He sees multiple factors at play in the shortage. Formerly, farmers often drove school buses as they wanted extra work in the winter. Now many farmers already have a second job, often a year-round one. Woelber also believes people do not seem to need the supplemental income from the school bus driving job anymore.

“The shortage is pretty near universal,” said Dave Ackerman, superintendent of Ellsworth Public Schools. “... we’ve not experienced a difficulty, but I think it’s coming.”

Ellsworth has three rural bus routes, and the people who drive them have been in good health, Ackerman said.

He cited the hours as being one of the big issues for potential school bus drivers, along with the increasing difficulty of licensure. A lot of scheduling flexibility is required, as well as a good driving record.

Currently, Fulda Area Schools are also doing all right, primarily because three people were licensed in the last month, Woelber said, but Westbrook-Walnut Grove is still suffering from the driver shortage.

Part of that may be because of the difficulty of the test, he said, which people very rarely pass on the first try due to the very specific requirements of the safety inspection component.

Another issue could be the hours the job requires, as drivers work from 6:30 a.m. to around 8 a.m., but then return around 2:45 p.m. for another two hours.

“You get four hours of work, but in between times, you can’t really hold a regular job,” Woelber said.

People already working at a school, like Woelber, can sometimes make that work as part of the regular school schedule, but other workplaces may not allow it.

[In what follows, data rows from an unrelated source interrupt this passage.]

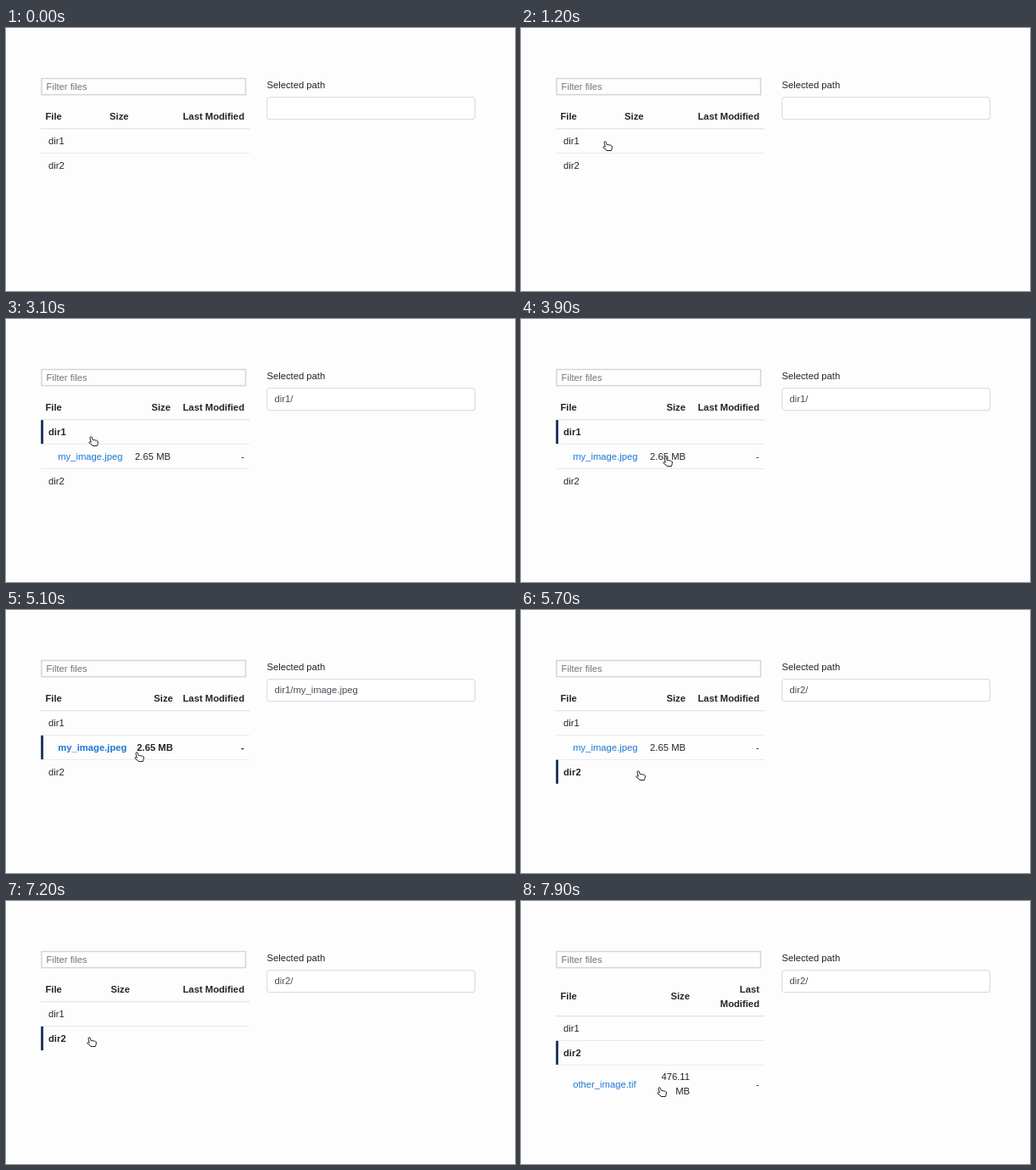
An HTML page with a canvas for the animation above (8000 ms loop, 600 by 310 pixels).

```html
<!DOCTYPE html>
<html lang="en">
<head>
<meta charset="utf-8">
<title>File browser</title>
<style>
html, body { margin: 0; width: 100%; height: 100%; overflow: hidden; background: #fdfdfe; }
canvas { display: block; width: 600px; height: 310px; }
</style>
</head>
<body>
<canvas id="stage"></canvas>
<script>
const LOOP = 8000, STEP = 100;
const ROW = 28.75, LINE = 16.9, HEAD_TOP = 90.1;
const INK = '#212529', RULE = '#dee2e6', LINK = '#1f78d1', BAR = '#1e3557';
const canvas = document.getElementById('stage');
const ratio = window.devicePixelRatio || 1;
canvas.width = 600 * ratio;
canvas.height = 310 * ratio;
const ctx = canvas.getContext('2d');
ctx.scale(ratio, ratio);

const image = { name: 'my_image.jpeg', size: ['2.65 MB'], file: true };
const tif = { name: 'other_image.tif', size: ['476.11', 'MB'], file: true };
const dir1 = { name: 'dir1' };
const dir2 = { name: 'dir2' };

const closed = [dir1, dir2];
const firstOpen = [dir1, image, dir2];
const secondOpen = [dir1, dir2, tif];

// sizeRight: right edge of the Size column
const states = [
  { at: 0, rows: closed, picked: null, path: '', sizeRight: 144.6 },
  { at: 1700, rows: closed, picked: dir1, path: 'dir1/', sizeRight: 146 },
  { at: 3100, rows: firstOpen, picked: dir1, path: 'dir1/', sizeRight: 194 },
  { at: 4100, rows: firstOpen, picked: image, path: 'dir1/my_image.jpeg', sizeRight: 196.8 },
  { at: 5700, rows: firstOpen, picked: dir2, path: 'dir2/', sizeRight: 194 },
  { at: 6500, rows: firstOpen, picked: dir1, path: 'dir1/', sizeRight: 194 },
  { at: 6700, rows: closed, picked: dir1, path: 'dir1/', sizeRight: 146 },
  { at: 7200, rows: closed, picked: dir2, path: 'dir2/', sizeRight: 146 },
  { at: 7400, rows: secondOpen, picked: dir2, path: 'dir2/', sizeRight: 199 }
];

// Pointer track: time, x, y
const track = [
  [800, 173, 257], [1200, 96, 133], [1700, 96, 133], [2200, 106, 150],
  [2300, 106, 150], [2400, 107, 152], [2500, 107, 152], [2700, 97, 138],
  [3200, 97, 138], [3700, 166, 161], [3800, 166, 161], [3900, 167, 162],
  [4300, 172, 164], [4700, 172, 164], [4900, 164, 155], [5100, 151, 167],
  [5400, 135, 189], [5800, 135, 189], [6300, 95, 129], [6700, 95, 129],
  [7000, 95, 160], [7400, 95, 160], [7900, 160, 219], [8000, 160, 219]
];

function pointerAt(t) {
  if (t < track[0][0]) return null;
  const i = Math.max(1, track.findIndex(k => k[0] >= t));
  const [t0, x0, y0] = track[i - 1];
  const [t1, x1, y1] = track[i];
  const u = (t - t0) / (t1 - t0);
  const e = u * u * (3 - 2 * u);
  return [x0 + (x1 - x0) * e, y0 + (y1 - y0) * e];
}

function text(str, x, y, { bold = false, color = INK, align = 'left' } = {}) {
  ctx.font = `${bold ? 'bold ' : ''}11.25px "Liberation Sans", Arial, sans-serif`;
  ctx.fillStyle = color;
  ctx.textAlign = align;
  ctx.fillText(str, x, y);
}

function fill(color, x, y, w, h) {
  ctx.fillStyle = color;
  ctx.fillRect(x, y, w, h);
}

function drawFields(path) {
  ctx.strokeStyle = '#d3d5db';
  ctx.lineWidth = 1.5;
  ctx.strokeRect(41.9, 59.5, 240.6, 19.1);
  text('Filter files', 47.6, 73.1, { color: '#757575' });

  text('Selected path', 307.4, 71);
  ctx.strokeStyle = '#d2d7dd';
  ctx.lineWidth = 1;
  ctx.beginPath();
  ctx.roundRect(307.8, 81.7, 245, 26, 2.8);
  ctx.fillStyle = '#fff';
  ctx.fill();
  ctx.stroke();
  text(path, 316.6, 98.3, { color: '#495057' });
}

function drawHead(tall, sizeRight) {
  const base = 108, mid = tall ? base + LINE / 2 : base;
  const right = { bold: true, align: 'right' };
  text('File', 46.5, mid, { bold: true });
  text('Size', sizeRight, mid, right);
  if (tall) {
    text('Last', 281, base, right);
    text('Modified', 281, base + LINE, right);
  } else {
    text('Last Modified', 281, base, right);
  }
}

function drawTable({ rows, picked, sizeRight }) {
  const tall = rows === secondOpen;
  drawHead(tall, sizeRight);
  let y = HEAD_TOP + ROW + (tall ? LINE : 0);
  fill(RULE, 41, y - 0.7, 246, 1.2);

  rows.forEach((row, i) => {
    const lines = row.size ? row.size.length : 1;
    const height = ROW + (lines - 1) * LINE;
    const base = y + 18.2, mid = base + (lines - 1) * LINE / 2;
    const bold = row === picked;
    if (i) fill('#e4e7eb', 41, y - 0.4, 246, 0.8);
    if (bold) fill(BAR, 41.1, y + 0.3, 2.9, height - 0.6);
    text(row.name, row.file ? 61.2 : 50, mid, { bold, color: row.file ? LINK : INK });
    if (row.file) {
      row.size.forEach((part, n) => text(part, sizeRight, base + n * LINE, { bold, align: 'right' }));
      text('-', 280.8, mid, { bold, align: 'right' });
    }
    y += height;
  });
}

const hand = new Path2D(
  'M3.3 7.2 L2 2.2 Q1.9 .8 3.1 .8 Q4.2 .8 4.5 2 L5.2 4.7 ' +
  'Q6.2 4 7 4.9 Q8.2 4.3 8.8 5.2 Q10 4.7 10.5 5.7 Q11.4 5.6 11.4 7 ' +
  'L11.1 9.2 L10.4 11.5 L5 11.5 L4 10 L1.3 8.3 Q.4 7.2 1.4 6.7 Q2.3 6.5 3.3 7.2 Z'
);
const arrow = new Path2D('M2.5 .8 L2.5 10.4 L4.8 8.4 L6.2 11.5 L7.8 10.8 L6.4 7.8 L9.4 7.7 Z');

function drawPointer([x, y]) {
  const shape = y > 176 && y > 225 ? arrow : hand;
  ctx.save();
  ctx.translate(x, y);
  ctx.lineWidth = 0.95;
  ctx.lineJoin = 'round';
  ctx.strokeStyle = '#1b1b1d';
  ctx.fillStyle = '#fff';
  ctx.fill(shape);
  ctx.stroke(shape);
  ctx.restore();
}

function draw(now) {
  const t = Math.floor((now % LOOP) / STEP) * STEP;
  const state = states.findLast(s => s.at <= t);
  fill('#fdfdfe', 0, 0, 600, 310);
  drawFields(state.path);
  drawTable(state);
  const pointer = pointerAt(t);
  if (pointer) drawPointer(pointer);
}

const start = performance.now();
function tick() {
  draw(performance.now() - start);
  requestAnimationFrame(tick);
}
tick();
</script>
</body>
</html>
```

“We’re trying to recruit, with word-of-mouth (or) anything we can to try and get drivers,” Ackerman said. “But like a lot of positions in education, there’s not a lot of people knocking down the doors to get those positions.”

He advised anyone interested in driving a school bus to give the district office a call.

Round Lake-Brewster School District had trouble finding school bus drivers last year, and opted to contract with a transportation company for bus drivers, said Superintendent Ray Hassing. The company has its own recruiter, and has been able to find drivers for the school.

“It’s just been an ongoing battle for years, especially for small districts,” Hassing said.

Woelber said he wished prospective drivers were aware of how much nicer modern school buses are than the older models, as everything is automatic, heaters are effective, there are radios so that drivers are never out of touch and in his experience, most of the kids on the bus are little, as it’s rare to see anyone older than 10th grade on the bus.

Woelber recommends that anyone interested in driving a school bus should contact the school or the bus company that the school contracts with and ask to just sit in a bus to see what it’d feel like. Alternately, they could start driving a minibus, which doesn’t require a CDL for some runs.

“If you don’t mind being around young people, it’s a great thing to do, especially when you’re retired, I think,” Woelber said.